Skip the pictures and repeat each line of the data exactly.
■ ■ ■
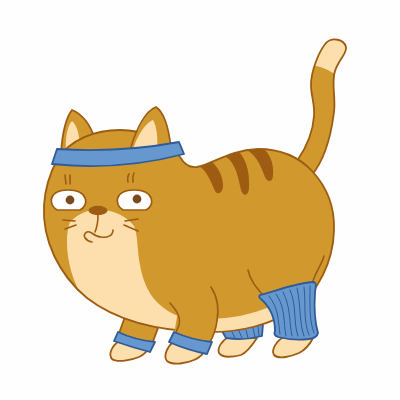
<!DOCTYPE html>
<html lang="en">
<head>
<meta charset="utf-8">
<title>Workout cat</title>
<style>
:root {
  --paper: #fefefe;
  --fur: #d0982d;
  --cream: #fddfae;
  --line: #9e5c12;
  --stripe: #9e5c12;
  --blue: #6797cf;
  --blue-line: #2f5c98;
  --pupil: #7a4a1c;
}
html, body { margin: 0; background: var(--paper); overflow: hidden; }
svg { display: block; width: 400px; height: 400px; }
.fur { fill: var(--fur); }
.cream { fill: var(--cream); }
.stripe { fill: var(--stripe); }
.outline { stroke: var(--line); stroke-width: 1.8; stroke-linejoin: round; stroke-linecap: round; }
.stroke { fill: none; stroke: var(--line); stroke-width: 1.6; stroke-linecap: round; stroke-linejoin: round; }
.band { fill: var(--blue); stroke: var(--blue-line); stroke-width: 1.8; stroke-linejoin: round; }
.knit { fill: none; stroke: var(--blue-line); stroke-width: 1; stroke-linecap: round; }
.eye { fill: #fff; stroke: var(--line); stroke-width: 1.7; }
.pupil { fill: var(--pupil); }
</style>
</head>
<body>
<svg viewBox="0 0 400 400" role="img" aria-label="A plump ginger cat in a blue headband, wristbands and leg warmers">
  <defs>
    <path id="body-shape" d="M44 205C45 190 49 175 57 160C70 139 96 130 120 130C143 130 166 139 180 157C184 164 189 168 197 167C213 164 229 150 258 149C279 149 298 156 312 171C327 187 335 207 334 231C333 262 318 292 296 308C272 325 238 333 205 332C160 331 118 322 87 298C59 275 42 240 44 205Z"/>
    <path id="tail-shape" d="M297 161C306 148 313 132 314 116C315 104 311 96 311 85C311 71 319 51 326 43C332 37 344 39 346 47C347 54 339 59 335 71C331 84 336 96 334 112C331 136 325 160 311 176Z"/>
    <clipPath id="body-clip"><use href="#body-shape"/></clipPath>
    <clipPath id="tail-clip"><use href="#tail-shape"/></clipPath>
  </defs>

  <g id="tail">
    <use href="#tail-shape" class="fur"/>
    <path class="cream" clip-path="url(#tail-clip)" d="M311 65Q322 66 333 73L350 62V34H318Z"/>
    <use href="#tail-shape" class="outline" fill="none"/>
  </g>

  <g id="far-legs">
    <path class="cream outline" d="M230 336C222 340 217 348 219 353C222 358 233 357 241 355C248 352 253 344 257 338Z"/>
    <path class="band" d="M222 331Q242 330 263 324L262 336Q244 341 226 338Z"/>
    <path class="knit" d="M232 332L235 338M239 331L242 338M246 330L248 338M253 328L255 337M258 327L259 336"/>
    <path class="fur outline" d="M126 314L118 336L151 347L158 328Z"/>
    <path class="cream outline" d="M119 341C112 346 108 354 112 359C117 363 132 360 139 357C144 355 147 351 149 348Z"/>
    <path class="band" d="M118 332Q135 340 155 342L150 352Q131 347 114 341Z"/>
  </g>

  <g id="ears">
    <path class="fur outline" d="M61 153C62 138 65 119 72 110C82 114 90 124 95 139L92 152Z"/>
    <path class="cream" d="M66 151C65 140 67 126 72 121C77 125 80 136 80 150Z"/>
  </g>

  <g id="body">
    <use href="#body-shape" class="fur"/>
    <g clip-path="url(#body-clip)">
      <path class="cream" d="M70 222C80 212 92 209 99 210C112 209 128 217 134 226C138 235 137 250 140 265C144 287 153 306 180 317C214 320 240 320 274 305L290 320L220 345L120 330L85 300C68 278 63 240 70 222Z"/>
    </g>
    <use href="#body-shape" class="outline" fill="none"/>
    <g id="back-stripes" class="stripe">
      <path d="M200 167C207 171 211 182 215 191C218 196 223 192 223 186C223 176 218 167 212 162Z"/>
      <path d="M225 156C236 163 238 177 241 190C243 197 248 196 249 189C250 175 247 160 239 152Z"/>
      <path d="M247 150C258 157 261 167 265 177C268 183 273 182 273 175C274 164 270 155 265 150Z"/>
    </g>
  </g>

  <g id="near-ear">
    <path class="fur" d="M131 151C136 132 145 111 156 107C165 113 169 130 171 150Z"/>
    <path class="stroke" d="M131 147C136 130 145 111 156 107C165 113 169 130 171 148"/>
    <path class="cream" d="M133 150C136 138 145 123 153 120C157 127 158 139 157 150Z"/>
  </g>

  <path id="headband" class="band" d="M57 149Q120 153 179 142L184 154Q120 171 52 164Z"/>

  <g id="near-front-leg">
    <path class="fur" d="M179 304L174 335L208 347C216 335 219 320 217 303Z"/>
    <path class="stroke" d="M170 303C177 311 181 317 179 325L175 335M211 287C217 296 219 309 217 321C216 329 213 337 209 344"/>
    <path class="cream outline" d="M174 341C167 347 163 356 167 361C173 366 187 363 194 360C201 357 204 353 205 349Z"/>
    <path class="band" d="M174 332Q192 340 212 342L207 354Q187 350 169 342Z"/>
  </g>

  <g id="near-back-leg">
    <path class="stroke" d="M248 270C250 280 256 287 262 294M324 256C321 267 314 273 312 285"/>
    <path class="cream outline" d="M284 337C276 341 271 350 274 355C279 360 292 356 299 353C305 350 310 344 313 338Z"/>
    <path class="band" d="M260 295C276 291 295 283 314 282C318 284 315 288 315 293C314 308 315 323 318 333Q317 338 309 339Q294 341 278 337Q273 335 275 331C275 317 270 307 261 299Q258 297 260 295Z"/>
    <path class="knit" d="M269 296C279 309 278 321 280 334M276 294C286 308 283 322 286 336M283 292C291 307 289 323 292 336M290 290C297 306 293 322 298 336M297 288C301 305 299 322 304 336M304 287C306 304 303 320 309 335M310 286C310 304 309 320 314 333"/>
  </g>

  <g id="face">
    <path class="stroke" d="M65 175L66 184M70 175V184M129 174Q127 177 128 182M134 173Q132 177 133 182"/>
    <path class="eye" d="M57 210C48 205 48 190 68 190C89 190 89 206 80 210Z"/>
    <path class="eye" d="M123 210C114 205 114 190 134 190C155 190 155 206 146 210Z"/>
    <circle class="pupil" cx="70" cy="200" r="4.4"/>
    <circle class="pupil" cx="137" cy="199" r="4.4"/>
    <ellipse class="stripe" cx="98" cy="210.500" rx="9.500" ry="4.700"/>
    <path class="stroke" d="M98 215Q98 225 95 232M92 242C86 241 81 235 87 232C91 230 94 237 101 237C107 238 113 236 113 230"/>
    <path class="stroke" d="M63 220L75 221M65 229L76 225M125 221L138 219M124 225L138 231"/>
  </g>
</svg>
</body>
</html>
■ ■ ■
--- Reply to the exercise ---
<!DOCTYPE html>
<html lang="en">
<head>
<meta charset="utf-8">
<title>Workout cat</title>
<style>
:root {
  --paper: #fefefe;
  --fur: #d0982d;
  --cream: #fddfae;
  --line: #9e5c12;
  --stripe: #9e5c12;
  --blue: #6797cf;
  --blue-line: #2f5c98;
  --pupil: #7a4a1c;
}
html, body { margin: 0; background: var(--paper); overflow: hidden; }
svg { display: block; width: 400px; height: 400px; }
.fur { fill: var(--fur); }
.cream { fill: var(--cream); }
.stripe { fill: var(--stripe); }
.outline { stroke: var(--line); stroke-width: 1.8; stroke-linejoin: round; stroke-linecap: round; }
.stroke { fill: none; stroke: var(--line); stroke-width: 1.6; stroke-linecap: round; stroke-linejoin: round; }
.band { fill: var(--blue); stroke: var(--blue-line); stroke-width: 1.8; stroke-linejoin: round; }
.knit { fill: none; stroke: var(--blue-line); stroke-width: 1; stroke-linecap: round; }
.eye { fill: #fff; stroke: var(--line); stroke-width: 1.7; }
.pupil { fill: var(--pupil); }
</style>
</head>
<body>
<svg viewBox="0 0 400 400" role="img" aria-label="A plump ginger cat in a blue headband, wristbands and leg warmers">
  <defs>
    <path id="body-shape" d="M44 205C45 190 49 175 57 160C70 139 96 130 120 130C143 130 166 139 180 157C184 164 189 168 197 167C213 164 229 150 258 149C279 149 298 156 312 171C327 187 335 207 334 231C333 262 318 292 296 308C272 325 238 333 205 332C160 331 118 322 87 298C59 275 42 240 44 205Z"/>
    <path id="tail-shape" d="M297 161C306 148 313 132 314 116C315 104 311 96 311 85C311 71 319 51 326 43C332 37 344 39 346 47C347 54 339 59 335 71C331 84 336 96 334 112C331 136 325 160 311 176Z"/>
    <clipPath id="body-clip"><use href="#body-shape"/></clipPath>
    <clipPath id="tail-clip"><use href="#tail-shape"/></clipPath>
  </defs>

  <g id="tail">
    <use href="#tail-shape" class="fur"/>
    <path class="cream" clip-path="url(#tail-clip)" d="M311 65Q322 66 333 73L350 62V34H318Z"/>
    <use href="#tail-shape" class="outline" fill="none"/>
  </g>

  <g id="far-legs">
    <path class="cream outline" d="M230 336C222 340 217 348 219 353C222 358 233 357 241 355C248 352 253 344 257 338Z"/>
    <path class="band" d="M222 331Q242 330 263 324L262 336Q244 341 226 338Z"/>
    <path class="knit" d="M232 332L235 338M239 331L242 338M246 330L248 338M253 328L255 337M258 327L259 336"/>
    <path class="fur outline" d="M126 314L118 336L151 347L158 328Z"/>
    <path class="cream outline" d="M119 341C112 346 108 354 112 359C117 363 132 360 139 357C144 355 147 351 149 348Z"/>
    <path class="band" d="M118 332Q135 340 155 342L150 352Q131 347 114 341Z"/>
  </g>

  <g id="ears">
    <path class="fur outline" d="M61 153C62 138 65 119 72 110C82 114 90 124 95 139L92 152Z"/>
    <path class="cream" d="M66 151C65 140 67 126 72 121C77 125 80 136 80 150Z"/>
  </g>

  <g id="body">
    <use href="#body-shape" class="fur"/>
    <g clip-path="url(#body-clip)">
      <path class="cream" d="M70 222C80 212 92 209 99 210C112 209 128 217 134 226C138 235 137 250 140 265C144 287 153 306 180 317C214 320 240 320 274 305L290 320L220 345L120 330L85 300C68 278 63 240 70 222Z"/>
    </g>
    <use href="#body-shape" class="outline" fill="none"/>
    <g id="back-stripes" class="stripe">
      <path d="M200 167C207 171 211 182 215 191C218 196 223 192 223 186C223 176 218 167 212 162Z"/>
      <path d="M225 156C236 163 238 177 241 190C243 197 248 196 249 189C250 175 247 160 239 152Z"/>
      <path d="M247 150C258 157 261 167 265 177C268 183 273 182 273 175C274 164 270 155 265 150Z"/>
    </g>
  </g>

  <g id="near-ear">
    <path class="fur" d="M131 151C136 132 145 111 156 107C165 113 169 130 171 150Z"/>
    <path class="stroke" d="M131 147C136 130 145 111 156 107C165 113 169 130 171 148"/>
    <path class="cream" d="M133 150C136 138 145 123 153 120C157 127 158 139 157 150Z"/>
  </g>

  <path id="headband" class="band" d="M57 149Q120 153 179 142L184 154Q120 171 52 164Z"/>

  <g id="near-front-leg">
    <path class="fur" d="M179 304L174 335L208 347C216 335 219 320 217 303Z"/>
    <path class="stroke" d="M170 303C177 311 181 317 179 325L175 335M211 287C217 296 219 309 217 321C216 329 213 337 209 344"/>
    <path class="cream outline" d="M174 341C167 347 163 356 167 361C173 366 187 363 194 360C201 357 204 353 205 349Z"/>
    <path class="band" d="M174 332Q192 340 212 342L207 354Q187 350 169 342Z"/>
  </g>

  <g id="near-back-leg">
    <path class="stroke" d="M248 270C250 280 256 287 262 294M324 256C321 267 314 273 312 285"/>
    <path class="cream outline" d="M284 337C276 341 271 350 274 355C279 360 292 356 299 353C305 350 310 344 313 338Z"/>
    <path class="band" d="M260 295C276 291 295 283 314 282C318 284 315 288 315 293C314 308 315 323 318 333Q317 338 309 339Q294 341 278 337Q273 335 275 331C275 317 270 307 261 299Q258 297 260 295Z"/>
    <path class="knit" d="M269 296C279 309 278 321 280 334M276 294C286 308 283 322 286 336M283 292C291 307 289 323 292 336M290 290C297 306 293 322 298 336M297 288C301 305 299 322 304 336M304 287C306 304 303 320 309 335M310 286C310 304 309 320 314 333"/>
  </g>

  <g id="face">
    <path class="stroke" d="M65 175L66 184M70 175V184M129 174Q127 177 128 182M134 173Q132 177 133 182"/>
    <path class="eye" d="M57 210C48 205 48 190 68 190C89 190 89 206 80 210Z"/>
    <path class="eye" d="M123 210C114 205 114 190 134 190C155 190 155 206 146 210Z"/>
    <circle class="pupil" cx="70" cy="200" r="4.4"/>
    <circle class="pupil" cx="137" cy="199" r="4.4"/>
    <ellipse class="stripe" cx="98" cy="210.500" rx="9.500" ry="4.700"/>
    <path class="stroke" d="M98 215Q98 225 95 232M92 242C86 241 81 235 87 232C91 230 94 237 101 237C107 238 113 236 113 230"/>
    <path class="stroke" d="M63 220L75 221M65 229L76 225M125 221L138 219M124 225L138 231"/>
  </g>
</svg>
</body>
</html>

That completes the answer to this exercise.